What you are asked to do>
Repeat the listing exactly. Any picture in it should be left out of the copy.

Data shown>
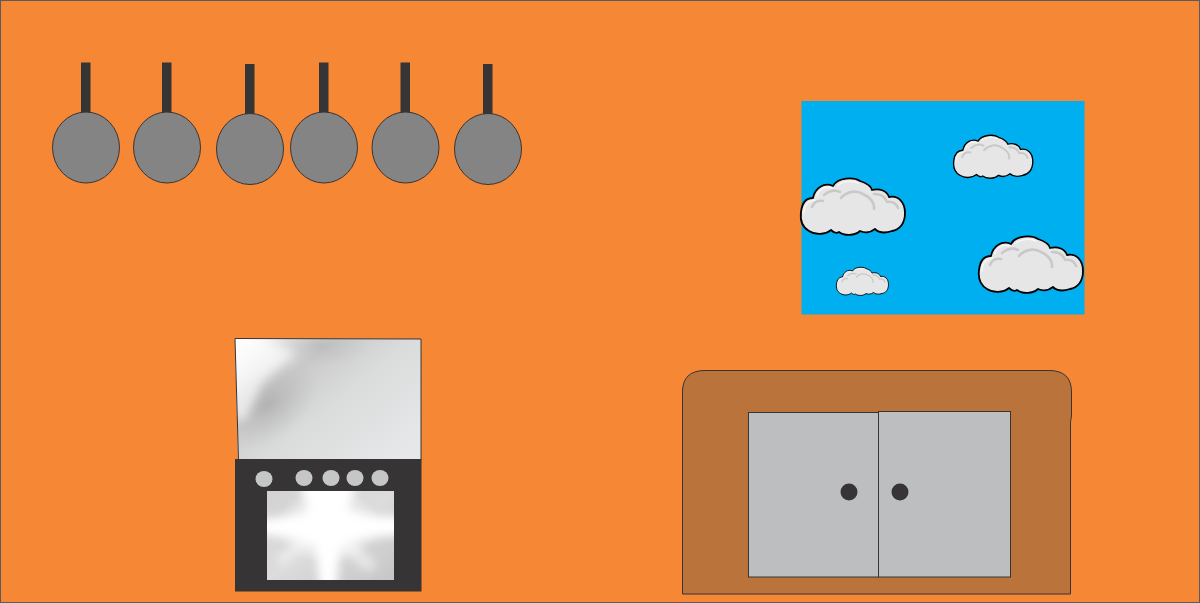
<!DOCTYPE html>
<html lang="en">
<head>
<meta charset="utf-8">
<title>Kitchen wall</title>
<style>
:root {
  --wall: #f68735;
  --ink: #373435;
  --pan: #848484;
  --sky: #00aff0;
  --cloud: #e6e6e6;
  --cloud-shade: #c9c9c9;
  --wood: #ba743b;
  --door: #bdbec0;
  --steel-light: #e5e6e7;
}
html, body { margin: 0; overflow: hidden; }
.kitchen { display: block; width: 1200px; height: 603px; }
.wall { fill: var(--wall); stroke: #5b5b5b; }
.outline { stroke: var(--ink); stroke-width: 1; }
.dark { fill: var(--ink); }
.pan { fill: var(--pan); }
.sky { fill: var(--sky); }
.cloud-body { fill: var(--cloud); stroke: #000; stroke-width: 1.8; stroke-linejoin: round; }
.cloud-fold { fill: none; stroke: var(--cloud-shade); stroke-width: 2.6; stroke-linecap: round; }
.cloud-light { fill: none; stroke: #f7f7f7; stroke-width: 1.4; stroke-linecap: round; }
.wood { fill: var(--wood); }
.door { fill: var(--door); }
.knob { fill: #c5c6c6; }
</style>
</head>
<body>
<svg class="kitchen" viewBox="0 0 1200 603" role="img" aria-label="Kitchen with hanging pans, a stove, a window and a cabinet">
  <defs>
    <g id="hanging-pan">
      <rect class="dark" x="-5" y="-85" width="9.5" height="50"/>
      <ellipse class="pan outline" rx="33.5" ry="35.5"/>
    </g>
    <g id="cloud">
      <path class="cloud-body" d="M13 20 C15 10 24 4 33 8 C38 -1 54 -1 60 3 C66 5 71 8 72 12 C80 10 87 13 89 19 C98 17 105 24 105 35 C105 46 99 52 92 53 C86 55 79 55 75 51 C70 55 64 55 60 53 C55 58 44 58 39 54 C36 56 33 54 31 52 C25 57 15 57 9 53 C2 49 0 42 1 34 C2 25 6 20 13 20 Z"/>
      <path class="cloud-light" d="M4 35 C4 27 8 23 15 22 M17 18 C19 10 26 8 32 10 M38 7 C43 3 52 2 58 5"/>
      <path class="cloud-fold" d="M12 29 C14 24 18 22 23 23 M24 17 C30 12 36 12 40 14 M41 20 C47 13 57 12 63 16 C70 19 75 25 74 31 M74 16 C80 16 84 18 86 22 M87 24 C93 23 97 26 98 30"/>
    </g>
    <linearGradient id="hood-steel" x1="0" y1="0" x2="1" y2="0.8">
      <stop offset="0" stop-color="#fff"/>
      <stop offset="0.12" stop-color="#f1f1f1"/>
      <stop offset="0.33" stop-color="#cacaca"/>
      <stop offset="0.58" stop-color="#dadbdb"/>
      <stop offset="1" stop-color="#e6e7e8"/>
    </linearGradient>
    <radialGradient id="hood-shadow">
      <stop offset="0" stop-color="#aaa" stop-opacity="0.75"/>
      <stop offset="1" stop-color="#bbb" stop-opacity="0"/>
    </radialGradient>
    <radialGradient id="glow">
      <stop offset="0" stop-color="#fff"/>
      <stop offset="0.35" stop-color="#fff" stop-opacity="0.9"/>
      <stop offset="1" stop-color="#fff" stop-opacity="0"/>
    </radialGradient>
    <linearGradient id="glass" x1="0" y1="0" x2="1" y2="1">
      <stop offset="0" stop-color="#d2d2d2"/>
      <stop offset="0.5" stop-color="#dcdcdc"/>
      <stop offset="1" stop-color="#c6c6c6"/>
    </linearGradient>
    <filter id="soft" x="-30%" y="-30%" width="160%" height="160%"><feGaussianBlur stdDeviation="5"/></filter>
    <clipPath id="hood-area"><path d="M235 338 L421 339 V460 H238 Z"/></clipPath>
    <clipPath id="glass-area"><rect x="267" y="491" width="127" height="89"/></clipPath>
  </defs>

  <rect class="wall" x="0.5" y="0.5" width="1199" height="602"/>

  <g id="pan-rack">
    <use href="#hanging-pan" x="86" y="147.5"/>
    <use href="#hanging-pan" x="167" y="147.5"/>
    <use href="#hanging-pan" x="250" y="149"/>
    <use href="#hanging-pan" x="324" y="147.5"/>
    <use href="#hanging-pan" x="405.5" y="147.5"/>
    <use href="#hanging-pan" x="488" y="149"/>
  </g>

  <g id="window">
    <rect class="sky" x="801.5" y="101" width="283" height="213.5"/>
    <use href="#cloud" transform="translate(800 178)"/>
    <use href="#cloud" transform="translate(953 135) scale(0.76)"/>
    <use href="#cloud" transform="translate(978 236)"/>
    <use href="#cloud" transform="translate(836 267) scale(0.5)"/>
  </g>

  <g id="stove">
    <g clip-path="url(#hood-area)">
      <rect x="235" y="338" width="186" height="122" fill="url(#hood-steel)"/>
      <ellipse cx="268" cy="404" rx="58" ry="36" fill="url(#hood-shadow)" transform="rotate(-38 268 404)"/>
      <ellipse cx="318" cy="345" rx="54" ry="22" fill="url(#hood-shadow)" opacity="0.6"/>
      <path d="M230 333 L258 338 L296 352 L262 382 L246 420 L232 420 Z" fill="#fff" opacity="0.6" filter="url(#soft)"/>
    </g>
    <path class="outline" d="M235 338.5 L421 339 V460 H238.5 Z" fill="none"/>
    <rect class="dark" x="235" y="459" width="186.5" height="132.5"/>
    <g class="knob">
      <ellipse cx="264" cy="479" rx="8.5" ry="8"/>
      <ellipse cx="304" cy="478" rx="8.5" ry="8"/>
      <ellipse cx="331" cy="478" rx="8.5" ry="8"/>
      <ellipse cx="355" cy="478" rx="8.5" ry="8"/>
      <ellipse cx="380" cy="478" rx="8.5" ry="8"/>
    </g>
    <g clip-path="url(#glass-area)">
      <rect x="267" y="491" width="127" height="89" fill="url(#glass)"/>
      <g fill="#fff" filter="url(#soft)">
        <path d="M255 520 L328 512 L408 518 V534 L328 542 L255 534 Z"/>
        <path d="M298 480 H358 L342 526 L336 592 H320 L314 526 Z"/>
        <path d="M328 518 L378 565 L368 572 L322 534 L282 566 L276 558 Z" opacity="0.5"/>
      </g>
      <ellipse cx="328" cy="526" rx="52" ry="38" fill="url(#glow)"/>
    </g>
  </g>

  <g id="cabinet">
    <path class="wood outline" d="M682.5 594 V392 Q682.5 370.5 705 370.5 H1049 Q1071.5 370.5 1071.5 392 V416 L1070.5 422 V594 Z"/>
    <rect class="door outline" x="748.5" y="412.5" width="130" height="164.5"/>
    <rect class="door outline" x="878.5" y="411.5" width="132" height="165.5"/>
    <circle class="dark" cx="849" cy="492" r="8.5"/>
    <circle class="dark" cx="900" cy="492" r="8.5"/>
  </g>
</svg>
</body>
</html>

Result for this exercise>
<!DOCTYPE html>
<html lang="en">
<head>
<meta charset="utf-8">
<title>Kitchen wall</title>
<style>
:root {
  --wall: #f68735;
  --ink: #373435;
  --pan: #848484;
  --sky: #00aff0;
  --cloud: #e6e6e6;
  --cloud-shade: #c9c9c9;
  --wood: #ba743b;
  --door: #bdbec0;
  --steel-light: #e5e6e7;
}
html, body { margin: 0; overflow: hidden; }
.kitchen { display: block; width: 1200px; height: 603px; }
.wall { fill: var(--wall); stroke: #5b5b5b; }
.outline { stroke: var(--ink); stroke-width: 1; }
.dark { fill: var(--ink); }
.pan { fill: var(--pan); }
.sky { fill: var(--sky); }
.cloud-body { fill: var(--cloud); stroke: #000; stroke-width: 1.8; stroke-linejoin: round; }
.cloud-fold { fill: none; stroke: var(--cloud-shade); stroke-width: 2.6; stroke-linecap: round; }
.cloud-light { fill: none; stroke: #f7f7f7; stroke-width: 1.4; stroke-linecap: round; }
.wood { fill: var(--wood); }
.door { fill: var(--door); }
.knob { fill: #c5c6c6; }
</style>
</head>
<body>
<svg class="kitchen" viewBox="0 0 1200 603" role="img" aria-label="Kitchen with hanging pans, a stove, a window and a cabinet">
  <defs>
    <g id="hanging-pan">
      <rect class="dark" x="-5" y="-85" width="9.5" height="50"/>
      <ellipse class="pan outline" rx="33.5" ry="35.5"/>
    </g>
    <g id="cloud">
      <path class="cloud-body" d="M13 20 C15 10 24 4 33 8 C38 -1 54 -1 60 3 C66 5 71 8 72 12 C80 10 87 13 89 19 C98 17 105 24 105 35 C105 46 99 52 92 53 C86 55 79 55 75 51 C70 55 64 55 60 53 C55 58 44 58 39 54 C36 56 33 54 31 52 C25 57 15 57 9 53 C2 49 0 42 1 34 C2 25 6 20 13 20 Z"/>
      <path class="cloud-light" d="M4 35 C4 27 8 23 15 22 M17 18 C19 10 26 8 32 10 M38 7 C43 3 52 2 58 5"/>
      <path class="cloud-fold" d="M12 29 C14 24 18 22 23 23 M24 17 C30 12 36 12 40 14 M41 20 C47 13 57 12 63 16 C70 19 75 25 74 31 M74 16 C80 16 84 18 86 22 M87 24 C93 23 97 26 98 30"/>
    </g>
    <linearGradient id="hood-steel" x1="0" y1="0" x2="1" y2="0.8">
      <stop offset="0" stop-color="#fff"/>
      <stop offset="0.12" stop-color="#f1f1f1"/>
      <stop offset="0.33" stop-color="#cacaca"/>
      <stop offset="0.58" stop-color="#dadbdb"/>
      <stop offset="1" stop-color="#e6e7e8"/>
    </linearGradient>
    <radialGradient id="hood-shadow">
      <stop offset="0" stop-color="#aaa" stop-opacity="0.75"/>
      <stop offset="1" stop-color="#bbb" stop-opacity="0"/>
    </radialGradient>
    <radialGradient id="glow">
      <stop offset="0" stop-color="#fff"/>
      <stop offset="0.35" stop-color="#fff" stop-opacity="0.9"/>
      <stop offset="1" stop-color="#fff" stop-opacity="0"/>
    </radialGradient>
    <linearGradient id="glass" x1="0" y1="0" x2="1" y2="1">
      <stop offset="0" stop-color="#d2d2d2"/>
      <stop offset="0.5" stop-color="#dcdcdc"/>
      <stop offset="1" stop-color="#c6c6c6"/>
    </linearGradient>
    <filter id="soft" x="-30%" y="-30%" width="160%" height="160%"><feGaussianBlur stdDeviation="5"/></filter>
    <clipPath id="hood-area"><path d="M235 338 L421 339 V460 H238 Z"/></clipPath>
    <clipPath id="glass-area"><rect x="267" y="491" width="127" height="89"/></clipPath>
  </defs>

  <rect class="wall" x="0.5" y="0.5" width="1199" height="602"/>

  <g id="pan-rack">
    <use href="#hanging-pan" x="86" y="147.5"/>
    <use href="#hanging-pan" x="167" y="147.5"/>
    <use href="#hanging-pan" x="250" y="149"/>
    <use href="#hanging-pan" x="324" y="147.5"/>
    <use href="#hanging-pan" x="405.5" y="147.5"/>
    <use href="#hanging-pan" x="488" y="149"/>
  </g>

  <g id="window">
    <rect class="sky" x="801.5" y="101" width="283" height="213.5"/>
    <use href="#cloud" transform="translate(800 178)"/>
    <use href="#cloud" transform="translate(953 135) scale(0.76)"/>
    <use href="#cloud" transform="translate(978 236)"/>
    <use href="#cloud" transform="translate(836 267) scale(0.5)"/>
  </g>

  <g id="stove">
    <g clip-path="url(#hood-area)">
      <rect x="235" y="338" width="186" height="122" fill="url(#hood-steel)"/>
      <ellipse cx="268" cy="404" rx="58" ry="36" fill="url(#hood-shadow)" transform="rotate(-38 268 404)"/>
      <ellipse cx="318" cy="345" rx="54" ry="22" fill="url(#hood-shadow)" opacity="0.6"/>
      <path d="M230 333 L258 338 L296 352 L262 382 L246 420 L232 420 Z" fill="#fff" opacity="0.6" filter="url(#soft)"/>
    </g>
    <path class="outline" d="M235 338.5 L421 339 V460 H238.5 Z" fill="none"/>
    <rect class="dark" x="235" y="459" width="186.5" height="132.5"/>
    <g class="knob">
      <ellipse cx="264" cy="479" rx="8.5" ry="8"/>
      <ellipse cx="304" cy="478" rx="8.5" ry="8"/>
      <ellipse cx="331" cy="478" rx="8.5" ry="8"/>
      <ellipse cx="355" cy="478" rx="8.5" ry="8"/>
      <ellipse cx="380" cy="478" rx="8.5" ry="8"/>
    </g>
    <g clip-path="url(#glass-area)">
      <rect x="267" y="491" width="127" height="89" fill="url(#glass)"/>
      <g fill="#fff" filter="url(#soft)">
        <path d="M255 520 L328 512 L408 518 V534 L328 542 L255 534 Z"/>
        <path d="M298 480 H358 L342 526 L336 592 H320 L314 526 Z"/>
        <path d="M328 518 L378 565 L368 572 L322 534 L282 566 L276 558 Z" opacity="0.5"/>
      </g>
      <ellipse cx="328" cy="526" rx="52" ry="38" fill="url(#glow)"/>
    </g>
  </g>

  <g id="cabinet">
    <path class="wood outline" d="M682.5 594 V392 Q682.5 370.5 705 370.5 H1049 Q1071.5 370.5 1071.5 392 V416 L1070.5 422 V594 Z"/>
    <rect class="door outline" x="748.5" y="412.5" width="130" height="164.5"/>
    <rect class="door outline" x="878.5" y="411.5" width="132" height="165.5"/>
    <circle class="dark" cx="849" cy="492" r="8.5"/>
    <circle class="dark" cx="900" cy="492" r="8.5"/>
  </g>
</svg>
</body>
</html>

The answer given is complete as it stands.